Traveling models of indigenism and Kerala’s emergent ’adivasi’ politics

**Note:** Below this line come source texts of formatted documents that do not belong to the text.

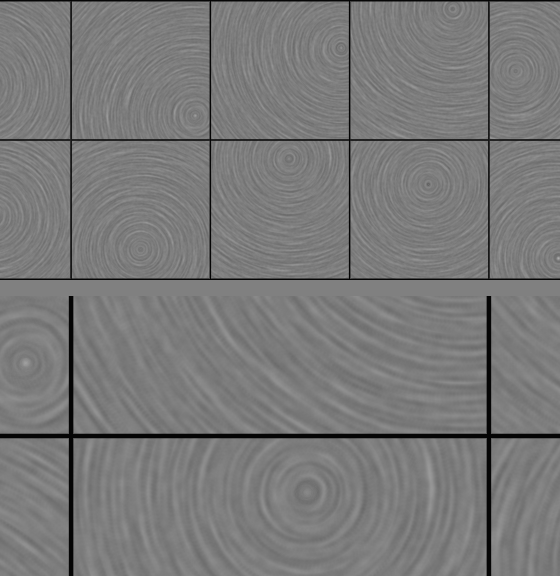
Top: the whole. Bottom: its middle third, enlarged.
A Shadertoy shader for this pattern:

```glsl
// Grey square tiles, each brushed in circles about its own centre, with thin dark joints.

const float PITCH = 0.4974;        // tile size, in canvas heights
const float JOINT_WIDTH = 0.0054;
const float GRAIN = 0.0105;        // size of one grain cell
const float STROKE = 0.068;        // length of a brush stroke
const int TAPS = 7;                // samples on each side of a stroke
const vec3 JOINT_COLOR = vec3(0.02);
const float STEEL_TONE = 0.503;
const float STEEL_CONTRAST = 0.42;

vec2 hash22(vec2 p) {
    vec3 q = fract(p.xyx * vec3(0.1031, 0.1030, 0.0973));
    q += dot(q, q.yzx + 33.33);
    return fract((q.xx + q.yz) * q.zy);
}

// Cellular noise: distance to the nearest scattered point
float cellular(vec2 p) {
    vec2 base = floor(p);
    vec2 f = p - base;
    float nearest = 4.0;
    for (int y = -1; y <= 1; y++) {
        for (int x = -1; x <= 1; x++) {
            vec2 o = vec2(x, y);
            vec2 d = o + hash22(base + o) - f;
            nearest = min(nearest, dot(d, d));
        }
    }
    return sqrt(nearest);
}

vec2 rotate(vec2 p, float a) {
    float c = cos(a), s = sin(a);
    return vec2(c * p.x - s * p.y, s * p.x + c * p.y);
}

// Brush centre within a tile, wandering in layered sines along each row
vec2 brushCentre(vec2 cell) {
    float c = cell.x;
    vec2 upper = vec2(0.542 + 0.456 * cos(1.047 * c + 0.193) - 0.05 * cos(3.1416 * c),
                      0.55 + 0.4 * cos(1.5 * c - 1.29));
    vec2 lower = vec2(0.5 + 0.075 * cos(1.047 * c - 0.524),
                      0.55 + 0.4 * cos(1.9 * c - 0.665));
    return mix(upper, lower, clamp(-cell.y, 0.0, 1.0));
}

// Grain averaged along an arc about the origin
float brushedGrain(vec2 p, vec2 seed) {
    float radius = max(length(p), 0.001);
    float stepAngle = STROKE / (float(2 * TAPS) * radius);
    float sum = 0.0;
    for (int i = -TAPS; i <= TAPS; i++) {
        sum += cellular(rotate(p, float(i) * stepAngle) / GRAIN + seed);
    }
    return sum / float(2 * TAPS + 1);
}

// Antialiased coverage of the joints around a tile
float jointMask(vec2 uv, float pixel) {
    vec2 edge = min(uv, 1.0 - uv) * PITCH;
    vec2 cover = clamp((0.5 * JOINT_WIDTH - edge) / pixel + 0.5, 0.0, 1.0);
    return max(cover.x, cover.y);
}

void mainImage(out vec4 fragColor, in vec2 fragCoord) {
    // Tile grid, centred on the canvas
    vec2 p = (fragCoord - 0.5 * iResolution.xy) / iResolution.y;
    vec2 grid = p / PITCH + vec2(0.5, 0.0);
    vec2 cell = floor(grid);
    vec2 uv = grid - cell;

    // Brushed surface
    vec2 local = (uv - brushCentre(cell)) * PITCH;
    vec2 seed = 500.0 + cell * vec2(137.0, 171.0);
    float grain = brushedGrain(local, seed);
    vec3 steel = vec3(STEEL_TONE + STEEL_CONTRAST * (grain - 0.46));

    // Joints
    float joint = jointMask(uv, 1.0 / iResolution.y);
    fragColor = vec4(mix(steel, JOINT_COLOR, joint), 1.0);
}
```
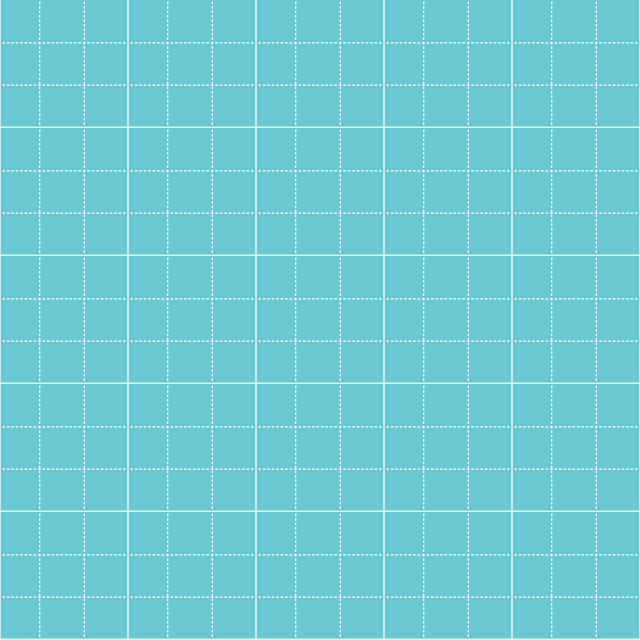
Reproduce this pattern procedurally as a Shadertoy shader.

```glsl
// Teal grid: solid white cell borders, each cell split in thirds by dashed white lines.

const vec3  BACKGROUND = vec3(0.412, 0.784, 0.820);
const vec3  LINE_COLOR = vec3(1.0);
const float REPEATS    = 5.0;                  // cells across and down
const float LINE_WIDTH = 0.0098;               // all lengths below are in cells
const vec2  BORDER     = vec2(0.0, 0.006);     // position of the solid lines
const vec2  COLUMNS    = vec2(0.310, 0.659);   // dashed verticals
const vec2  ROWS       = vec2(0.329, 0.659);   // dashed horizontals
const float DASHES     = 28.0;                 // dashes along one cell side
const float DASH_DUTY  = 0.6;                  // dash length per dash period
const float DASH_INSET = 0.018;                // clear gap beside a solid line

// Share of a pixel covered by a band centred on zero
float band(float x, float width, float pixel) {
    float lo = max(x - 0.5 * pixel, -0.5 * width);
    float hi = min(x + 0.5 * pixel,  0.5 * width);
    return clamp((hi - lo) / pixel, 0.0, 1.0);
}

// Row of evenly spaced dashes that starts and ends with a whole dash
float dashes(float t, float pixel) {
    float period = (1.0 - 2.0 * DASH_INSET) / (DASHES - 1.0 + DASH_DUTY);
    float dashLength = DASH_DUTY * period;
    float along = t - DASH_INSET - 0.5 * dashLength;
    float index = clamp(floor(along / period + 0.5), 0.0, DASHES - 1.0);
    return band(along - index * period, dashLength, pixel);
}

// Two parallel dashed lines: "across" crosses them, "along" follows them
float dashedPair(float across, float along, vec2 positions, float pixel) {
    float strokes = max(band(across - positions.x, LINE_WIDTH, pixel),
                        band(across - positions.y, LINE_WIDTH, pixel));
    return strokes * dashes(along, pixel);
}

void mainImage(out vec4 fragColor, in vec2 fragCoord) {
    vec2 grid = fragCoord / iResolution.xy * REPEATS - BORDER;
    vec2 pixel = REPEATS / iResolution.xy;
    vec2 cell = fract(grid);
    vec2 toBorder = grid - floor(grid + 0.5);

    // Solid borders
    float ink = max(band(toBorder.x, LINE_WIDTH, pixel.x),
                    band(toBorder.y, LINE_WIDTH, pixel.y));

    // Dashed subdivisions
    ink = max(ink, dashedPair(cell.x, cell.y, COLUMNS, pixel.x));
    ink = max(ink, dashedPair(cell.y, cell.x, ROWS, pixel.y));

    fragColor = vec4(mix(BACKGROUND, LINE_COLOR, ink), 1.0);
}
```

Indigenism in the South Indian state of Kerala today is as much about claims for redistribution and democratization as about cultural recognition. This paper explores the many complex and contested ideological currents that hide behind the general cachet of global indigenism and starts by proposing a theoretical approach that draws attention to the more subaltern currents in the field. It then moves on to distinguish four travelling models of indigenism that have partly come to shape the field previously dominated by class discourse, followed by a description of the expression of these travelling models in different indigenist ideologies in Kerala. I conclude with the argument that it is precisely in the lack of consensus on the ground on what indigenism means that there is hope that the present wave of indigenist mobilization can contribute towards reviving and deepening democracy rather than merely reinforcing cultural stereotypes in Kerala, and elsewhere.